Sunday, April 6, 2008


The King graced Tangier last week. The Socco outside of the CdT was lined with metal barriers and hoards of men, women and children behind them, waiting for him to pass on his way to Friday prayer in Jama’Al Kabir. Bus loads of people from all over town steadily built a healthy crowd. Officers were posted every few feet to keep us off the streets and keep us from taking pictures of the square. In practice, most of them turned a blind eye, although they were especially adamant about every window in every building of the Socco remaining closed. Personally, if I were being cheered for, I would delight in the little window explosions of arms and heads and laundry. Maybe it is a security issue? It was so sad to see them all retreat into the darkness of their homes and offices.

We waited well past prayer time, in anticipation as the multiple prayer calls overlapped each other into one brilliant howling. I can only assume they delayed prayer until his arrival. It seems like something you might do for a King.
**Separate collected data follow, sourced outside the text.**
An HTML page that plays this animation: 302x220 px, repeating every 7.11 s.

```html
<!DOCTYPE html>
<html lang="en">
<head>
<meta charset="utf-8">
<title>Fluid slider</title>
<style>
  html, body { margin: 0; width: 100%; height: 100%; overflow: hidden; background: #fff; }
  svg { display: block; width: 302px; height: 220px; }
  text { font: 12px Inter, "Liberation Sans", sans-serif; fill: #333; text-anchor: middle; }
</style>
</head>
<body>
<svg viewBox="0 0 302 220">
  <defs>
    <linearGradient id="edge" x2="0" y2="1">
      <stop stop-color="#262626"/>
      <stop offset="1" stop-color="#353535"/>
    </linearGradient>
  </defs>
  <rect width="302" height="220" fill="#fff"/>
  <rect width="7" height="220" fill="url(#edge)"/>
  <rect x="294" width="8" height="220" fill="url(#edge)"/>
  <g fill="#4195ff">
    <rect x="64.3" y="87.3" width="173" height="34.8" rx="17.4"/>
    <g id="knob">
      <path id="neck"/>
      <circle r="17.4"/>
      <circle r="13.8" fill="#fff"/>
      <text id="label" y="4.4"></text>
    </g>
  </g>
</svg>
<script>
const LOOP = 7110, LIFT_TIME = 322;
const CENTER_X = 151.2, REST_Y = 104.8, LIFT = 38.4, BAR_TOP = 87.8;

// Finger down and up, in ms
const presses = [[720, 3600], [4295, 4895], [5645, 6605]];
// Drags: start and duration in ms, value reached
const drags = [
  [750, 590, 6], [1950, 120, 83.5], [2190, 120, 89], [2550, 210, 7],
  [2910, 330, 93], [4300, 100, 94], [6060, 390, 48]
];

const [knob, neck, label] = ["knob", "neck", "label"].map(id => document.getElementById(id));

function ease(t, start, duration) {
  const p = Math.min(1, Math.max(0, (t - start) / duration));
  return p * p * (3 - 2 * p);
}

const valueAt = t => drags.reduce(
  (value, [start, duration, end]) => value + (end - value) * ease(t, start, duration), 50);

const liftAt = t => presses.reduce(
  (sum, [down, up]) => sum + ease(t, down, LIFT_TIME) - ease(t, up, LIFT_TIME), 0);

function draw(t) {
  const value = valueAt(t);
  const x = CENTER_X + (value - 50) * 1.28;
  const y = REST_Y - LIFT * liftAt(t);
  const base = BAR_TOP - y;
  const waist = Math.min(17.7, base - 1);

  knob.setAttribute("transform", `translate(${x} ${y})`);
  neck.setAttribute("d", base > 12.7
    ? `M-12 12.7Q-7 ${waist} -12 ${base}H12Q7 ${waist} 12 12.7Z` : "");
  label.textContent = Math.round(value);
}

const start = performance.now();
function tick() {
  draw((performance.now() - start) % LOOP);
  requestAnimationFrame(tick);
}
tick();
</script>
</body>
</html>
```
Men in djellabas distributed miniature Moroccan flags and pictures of the King looking uncomfortable in his pink cushioned chair. The moment I held these free items in my hand I felt a surge of national pride run through me, and could hardly keep from waving them like a child.

His passing was announced by a handful of tiny black cars, speeding in circles as though the controlling of hand of a giant three year old was guiding them. The King sighting consisted of one arm, waving.

1 comment:

Anonymous said...

Hey there: This past December, I was in the south-east of Morocco, headed home from the desert, when the King was passing through. I was travelling in a grand taxi, and every ton or village we hit, we had to stop, as the King's security was there and made everyone pull over and wait until the King drove by. Somehow, we would hit another town, and he would be behind us again, so we had to stop. It was actually quite entertaining, and like you, I felt happy to be a part of such a neat event. People certainly were enthusiastic about the King, and clearly he has done a fair bit in terms of liberal progress, particularly where women's rights are concerned. However, I think people could truly be sincerely happy about their king if poverty in Morocco were not such an issue.